Author Authority refers to the authority of the person posting the content. Most of us can do a “squint test” and tell if someone on Twitter is a spammer (no photo, following thousands of people with no one following back, they haven’t been on Twitter long and only have a few spammy looking posts, etc.). Google is getting smart about identifying low quality accounts on Twitter as well. We don’t have many specifics on exactly what factors they look at, but we know that Spam is a top priority.
Search Engine Land compiled a great list of Social Signals the Search Engines may use to determine authority. Here’s the recap:
- Bing says they look at – how many people you follow, how many follow you, carries much more weight in Bing Social Search than regular Bing search
- Google says they look at – author authority, how many people share a link
- What about Facebook? – Bing looks at pages and “Everyone” status posts, Google treats links shared on Facebook fan pages the same as tweeted links, no personal wall data (no comment on public wall data)
For more on building Twitter authority: Dan Zarella’s The Science of Retweets is a fantastic Article on the patterns behind Retweets – Time of day, Words used, Word length, etc. – including tips on how to get Retweeted.
Social Connections Matter
Your content doesn’t just show up in your Fan’s Facebook News Feed and follower’s Twitter stream… people connected with you through Social Media are more likely to see your links in Search Results as well (you’ve probably seen this under “Links from your Friends” in Google Search Results). This makes those Social Connections even more valuable.
What About Other Social Networks?
We have heard Google and Bing specifically mention Twitter and Facebook now. Networks like LinkedIn that require a login to see the content, Search Engines won’t be able to crawl that data.
Recap – What Do I need to do?
- Link back to your site when posting on Twitter and Facebook
- Use a URL shortener that uses 301 Redirects (bit.ly, ow.ly, is.gd, etc.) – also find one that gives you stats (I like bit.ly, ow.ly)
- Make sure your company social media profiles are public – Facebook allows you to make Fan Page 18+ or 21+, those will be difficult (if not impossible), because the Google crawlers can’t log in to Facebook. Make sure Twitter is public as well.
- Be a high quality account – make sure your accounts have photos, bios, and you are interacting with your followers regularly
- Post awesome content people want to link to – the best way to get links and retweets is to post great stuff
- Be a good neighbor – The internet runs on karma, and posting content from other people that you think is interesting encourages that karma to flow.
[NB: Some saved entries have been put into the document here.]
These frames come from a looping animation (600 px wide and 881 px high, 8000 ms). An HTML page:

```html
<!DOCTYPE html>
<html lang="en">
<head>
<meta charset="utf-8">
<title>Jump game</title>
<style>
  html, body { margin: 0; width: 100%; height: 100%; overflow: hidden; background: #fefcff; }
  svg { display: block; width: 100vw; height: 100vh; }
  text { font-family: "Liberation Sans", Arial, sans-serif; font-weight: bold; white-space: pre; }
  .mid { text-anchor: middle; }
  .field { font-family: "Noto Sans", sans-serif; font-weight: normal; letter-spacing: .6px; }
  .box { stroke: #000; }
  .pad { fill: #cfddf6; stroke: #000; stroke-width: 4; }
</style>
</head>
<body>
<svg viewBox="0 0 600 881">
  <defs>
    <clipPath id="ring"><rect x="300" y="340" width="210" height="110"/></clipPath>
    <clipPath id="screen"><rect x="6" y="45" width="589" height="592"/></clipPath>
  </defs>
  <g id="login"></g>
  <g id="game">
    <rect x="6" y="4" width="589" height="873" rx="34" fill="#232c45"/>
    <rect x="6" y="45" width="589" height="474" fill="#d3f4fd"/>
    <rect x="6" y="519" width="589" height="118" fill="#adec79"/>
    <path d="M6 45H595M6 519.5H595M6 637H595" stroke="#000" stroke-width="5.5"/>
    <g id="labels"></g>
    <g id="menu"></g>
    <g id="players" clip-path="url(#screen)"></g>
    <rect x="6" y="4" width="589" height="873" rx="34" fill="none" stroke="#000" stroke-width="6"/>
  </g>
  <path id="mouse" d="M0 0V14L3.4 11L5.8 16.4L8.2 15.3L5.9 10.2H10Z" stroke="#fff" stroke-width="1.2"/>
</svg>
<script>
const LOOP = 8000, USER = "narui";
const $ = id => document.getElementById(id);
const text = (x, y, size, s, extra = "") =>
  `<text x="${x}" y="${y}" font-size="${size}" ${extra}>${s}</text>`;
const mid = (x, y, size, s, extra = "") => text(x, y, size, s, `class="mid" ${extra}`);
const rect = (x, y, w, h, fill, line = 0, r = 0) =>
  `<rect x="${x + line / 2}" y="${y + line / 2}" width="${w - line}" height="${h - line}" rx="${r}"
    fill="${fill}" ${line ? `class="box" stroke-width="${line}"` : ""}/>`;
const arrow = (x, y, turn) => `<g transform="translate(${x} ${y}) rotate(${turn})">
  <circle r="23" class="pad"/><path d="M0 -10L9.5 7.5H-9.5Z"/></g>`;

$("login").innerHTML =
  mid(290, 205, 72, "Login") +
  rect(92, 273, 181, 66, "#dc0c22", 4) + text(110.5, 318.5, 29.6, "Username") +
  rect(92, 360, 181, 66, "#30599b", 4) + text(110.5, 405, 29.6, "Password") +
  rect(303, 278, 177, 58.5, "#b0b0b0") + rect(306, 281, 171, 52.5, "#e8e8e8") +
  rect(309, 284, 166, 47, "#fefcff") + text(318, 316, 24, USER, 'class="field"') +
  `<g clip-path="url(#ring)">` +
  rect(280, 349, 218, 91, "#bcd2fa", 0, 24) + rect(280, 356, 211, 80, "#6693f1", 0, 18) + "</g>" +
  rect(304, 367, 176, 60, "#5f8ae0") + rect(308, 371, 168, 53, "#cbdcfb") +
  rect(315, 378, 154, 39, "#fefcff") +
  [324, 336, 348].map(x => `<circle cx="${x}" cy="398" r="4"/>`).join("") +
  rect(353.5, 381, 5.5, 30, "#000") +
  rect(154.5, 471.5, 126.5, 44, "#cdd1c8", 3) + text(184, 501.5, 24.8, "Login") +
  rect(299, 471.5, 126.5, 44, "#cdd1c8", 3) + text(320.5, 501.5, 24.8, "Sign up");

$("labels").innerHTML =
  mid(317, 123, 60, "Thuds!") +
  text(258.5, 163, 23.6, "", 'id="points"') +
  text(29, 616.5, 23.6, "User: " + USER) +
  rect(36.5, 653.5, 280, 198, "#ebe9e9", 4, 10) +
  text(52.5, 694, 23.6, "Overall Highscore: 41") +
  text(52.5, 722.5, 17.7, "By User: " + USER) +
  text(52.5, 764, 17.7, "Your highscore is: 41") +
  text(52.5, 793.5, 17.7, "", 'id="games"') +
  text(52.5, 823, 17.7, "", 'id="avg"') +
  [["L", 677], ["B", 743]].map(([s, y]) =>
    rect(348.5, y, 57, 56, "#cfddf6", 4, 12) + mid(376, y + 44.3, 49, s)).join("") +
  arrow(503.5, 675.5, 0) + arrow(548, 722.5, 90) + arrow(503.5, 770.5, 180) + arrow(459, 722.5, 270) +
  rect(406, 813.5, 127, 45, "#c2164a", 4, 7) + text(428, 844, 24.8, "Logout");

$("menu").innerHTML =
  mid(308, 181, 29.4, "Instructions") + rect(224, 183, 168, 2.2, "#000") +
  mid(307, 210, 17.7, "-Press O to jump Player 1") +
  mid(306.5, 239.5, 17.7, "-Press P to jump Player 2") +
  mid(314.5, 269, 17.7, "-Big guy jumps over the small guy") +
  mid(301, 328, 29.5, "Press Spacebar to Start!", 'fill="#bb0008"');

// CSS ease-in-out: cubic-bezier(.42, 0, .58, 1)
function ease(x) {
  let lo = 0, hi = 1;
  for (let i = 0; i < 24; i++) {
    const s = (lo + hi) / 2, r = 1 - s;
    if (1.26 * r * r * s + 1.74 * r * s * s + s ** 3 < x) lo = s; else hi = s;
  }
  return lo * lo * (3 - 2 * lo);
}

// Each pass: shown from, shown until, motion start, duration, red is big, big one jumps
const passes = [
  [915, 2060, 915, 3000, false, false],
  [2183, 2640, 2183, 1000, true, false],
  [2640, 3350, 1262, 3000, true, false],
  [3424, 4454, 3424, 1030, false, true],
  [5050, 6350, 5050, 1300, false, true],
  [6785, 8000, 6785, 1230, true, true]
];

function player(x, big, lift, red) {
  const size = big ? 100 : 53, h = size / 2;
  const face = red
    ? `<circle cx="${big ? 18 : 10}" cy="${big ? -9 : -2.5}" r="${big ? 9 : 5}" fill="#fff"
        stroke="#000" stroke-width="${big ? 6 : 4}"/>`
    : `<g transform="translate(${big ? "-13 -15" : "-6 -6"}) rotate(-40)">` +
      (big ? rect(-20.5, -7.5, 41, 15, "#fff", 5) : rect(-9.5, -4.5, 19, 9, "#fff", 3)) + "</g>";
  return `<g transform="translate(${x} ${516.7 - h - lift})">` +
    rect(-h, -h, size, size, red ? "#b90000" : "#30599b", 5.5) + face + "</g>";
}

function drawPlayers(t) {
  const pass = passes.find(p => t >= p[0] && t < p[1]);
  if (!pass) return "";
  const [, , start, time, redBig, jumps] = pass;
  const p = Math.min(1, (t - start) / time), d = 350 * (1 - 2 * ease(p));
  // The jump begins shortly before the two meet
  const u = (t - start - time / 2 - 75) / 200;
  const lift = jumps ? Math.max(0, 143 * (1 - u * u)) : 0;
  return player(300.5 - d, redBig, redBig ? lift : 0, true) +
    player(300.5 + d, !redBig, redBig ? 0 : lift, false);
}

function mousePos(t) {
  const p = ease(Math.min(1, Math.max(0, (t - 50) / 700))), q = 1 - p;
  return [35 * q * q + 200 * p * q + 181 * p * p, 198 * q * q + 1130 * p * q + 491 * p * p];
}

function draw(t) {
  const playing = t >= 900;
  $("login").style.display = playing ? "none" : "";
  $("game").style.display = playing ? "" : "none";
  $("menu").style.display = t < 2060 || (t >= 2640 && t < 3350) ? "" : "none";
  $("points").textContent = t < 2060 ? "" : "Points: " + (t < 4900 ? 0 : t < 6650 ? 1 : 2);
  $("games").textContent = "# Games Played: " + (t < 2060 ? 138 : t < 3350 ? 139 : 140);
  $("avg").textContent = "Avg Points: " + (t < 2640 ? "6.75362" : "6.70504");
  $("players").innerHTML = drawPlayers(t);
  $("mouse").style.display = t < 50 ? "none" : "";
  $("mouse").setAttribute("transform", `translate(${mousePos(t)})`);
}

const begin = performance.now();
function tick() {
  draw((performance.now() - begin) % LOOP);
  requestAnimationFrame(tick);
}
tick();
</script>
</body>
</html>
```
Sharing other people’s content shows them and the world (and Google) that you are participating in the conversation, not just broadcasting your own message